From: Ben Creisler

A new online paper:

Bruce M. Rothschild and Virginia Naples (2013)
Decompression syndrome and diving behavior in Odontochelys, the first turtle
Acta Palaeontologica Polonica (in press)
doi: http://dx.doi.org/10.4202/app.2012.0113

Odontochelys semitestacea, the oldest known turtle, from the Late
Triassic of China, shows a pathology. Sharply defined, focal
depressions were noted on the articular surfaces of both humeri,
documenting avascular necrosis. Diving habits of Mesozoic marine
reptiles have been characterized on the basis of this localized form
of bone death attributed to decompression syndrome. Pursuit by a
predator was likely the cause of dangerously rapid depth changes by
swimming turtles. The prevalence of avascular necrosis decreased
geometrically from the Cretaceous to the Pleistocene.
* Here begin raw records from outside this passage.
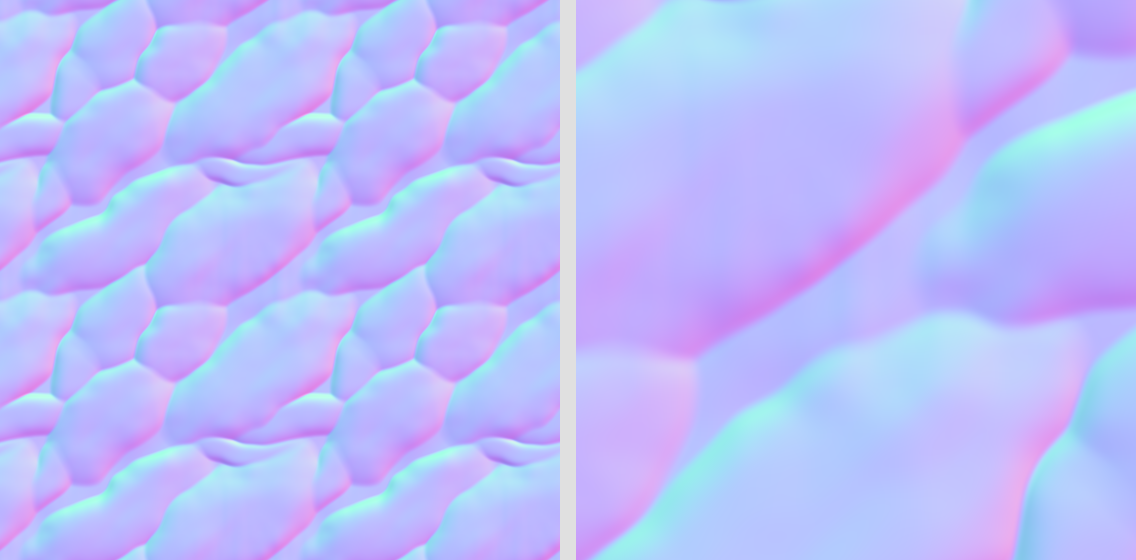
Left: the whole. Right: its middle third, enlarged.
A three.js fragment shader for this texture map:

```glsl
// Tiling tangent-space normal map of long, overlapping, diagonally laid rocks
varying vec2 vUv;

const float REPEATS = 2.0;                       // tiles across and down
const int STONES = 10;
const vec3 FLAT_COLOR = vec3(0.73, 0.74, 1.0);   // colour of a level surface
const vec2 TINT = vec2(0.28, 0.36);              // red and green swing with slope
const float BLUE_LOSS = 0.24;                    // blue lost on steep faces
const float RISE = 0.18;                         // dome height per half width
const float BELLY = 0.05;                        // even roundness of the tops
const float DOME_POWER = 4.6;                    // flatness of the stone tops
const float CORNER = 2.4;                        // 2 is an ellipse, more is boxier
const float GROUND = -0.013;                     // level of the gaps
const float CREASE = 0.008;                      // blend where stones meet
const float WARP = 0.030;                        // raggedness of the outlines
const float STREAK = 0.0085;                     // diagonal weathering height
const float RIPPLE = 0.0011;                     // fine upright scratches
const float SAMPLE_STEP = 0.0065;                // slope measuring distance

// Each stone: centre and half size, then angle and sideways tilt
vec4 body[STONES];
vec2 pose[STONES];

void shapeStones() {
  body[0] = vec4(0.445, 0.154, 0.345, 0.122); pose[0] = vec2(0.52, 0.12);
  body[1] = vec4(0.917, 0.682, 0.380, 0.148); pose[1] = vec2(0.66, -0.08);
  body[2] = vec4(0.840, 0.128, 0.360, 0.170); pose[2] = vec2(0.62, 0.04);
  body[3] = vec4(0.430, 0.854, 0.220, 0.115); pose[3] = vec2(1.00, 0.02);
  body[4] = vec4(0.410, 0.505, 0.240, 0.140); pose[4] = vec2(0.72, 0.15);
  body[5] = vec4(0.035, 0.505, 0.220, 0.075); pose[5] = vec2(0.05, 0.03);
  body[6] = vec4(0.273, 0.660, 0.120, 0.080); pose[6] = vec2(1.30, 0.03);
  body[7] = vec4(0.650, 0.780, 0.190, 0.100); pose[7] = vec2(0.80, 0.20);
  body[8] = vec4(0.190, 0.320, 0.140, 0.060); pose[8] = vec2(0.95, 0.05);
  body[9] = vec4(0.870, 0.390, 0.160, 0.035); pose[9] = vec2(0.05, 0.00);
}

float hash(vec2 cell) {
  vec3 q = fract(cell.xyx * 0.1031 + 0.137);
  q += dot(q, q.yzx + 33.33);
  return fract((q.x + q.y) * q.z);
}

// Value noise that repeats after `period` cells, from -1 to 1
float noise(vec2 p, vec2 period) {
  vec2 i = floor(p), f = p - i;
  f = f * f * f * (f * (f * 6.0 - 15.0) + 10.0);
  vec2 a = mod(i, period), b = mod(i + 1.0, period);
  float low = mix(hash(a), hash(vec2(b.x, a.y)), f.x);
  float high = mix(hash(vec2(a.x, b.y)), hash(b), f.x);
  return mix(low, high, f.y) * 2.0 - 1.0;
}

vec2 noisePair(vec2 p, float cells) {
  vec2 q = p * cells;
  return vec2(noise(q, vec2(cells)), noise(q + 3.5, vec2(cells)));
}

float smoothMax(float a, float b, float k) {
  float h = max(k - abs(a - b), 0.0) / k;
  return max(a, b) + h * h * k * 0.25;
}

// Domed, tilted stone, wrapped around the tile borders
float stoneHeight(vec2 p, vec4 stone, vec2 turn) {
  vec2 d = p - stone.xy;
  d -= floor(d + 0.5);
  float c = cos(turn.x), s = sin(turn.x);
  vec2 q = vec2(c * d.x + s * d.y, c * d.y - s * d.x);
  vec2 e = pow(abs(q) / stone.zw + 0.0001, vec2(CORNER));
  float reach = pow(e.x + e.y, 1.0 / CORNER);
  float dome = RISE * (1.0 - pow(reach, DOME_POWER)) + BELLY * (1.0 - reach * reach);
  return dome * stone.w + turn.y * q.y;
}

float surfaceHeight(vec2 p) {
  // Ragged outlines
  vec2 w = p + WARP * (noisePair(p, 5.0) + 0.35 * noisePair(p, 13.0));
  float h = GROUND;
  for (int i = 0; i < STONES; i++) {
    h = smoothMax(h, stoneHeight(w, body[i], pose[i]), CREASE);
  }
  // Weathering along the lie of the stones, broad then narrow
  vec2 lie = vec2(p.x + p.y, p.y - p.x);
  vec2 grain = vec2(3.0, 5.0);
  h += STREAK * (noise(lie * grain, grain) + 0.35 * noise(lie * grain * 2.0 + 0.5, grain * 2.0));
  // Patches of fine scratches
  vec2 fine = vec2(28.0, 6.0);
  float patches = smoothstep(0.0, 0.7, noise(p * 4.0, vec2(4.0)));
  return h + RIPPLE * patches * noise(p * fine, fine);
}

void main() {
  shapeStones();
  vec2 p = fract(vUv * REPEATS);
  vec2 dx = vec2(SAMPLE_STEP, 0.0), dy = dx.yx;
  vec2 slope = vec2(surfaceHeight(p + dx) - surfaceHeight(p - dx),
                    surfaceHeight(p + dy) - surfaceHeight(p - dy)) / (2.0 * SAMPLE_STEP);
  vec3 n = normalize(vec3(-slope, 1.0));
  vec3 color = FLAT_COLOR + vec3(TINT * n.xy, -BLUE_LOSS * (1.0 - n.z));
  gl_FragColor = vec4(clamp(color, 0.0, 1.0), 1.0);
}
```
This study
suggests that the habit of repetitive diving in turtles was already
present in the Late Triassic, but that protective physiological and
behavioral adaptations had not yet evolved.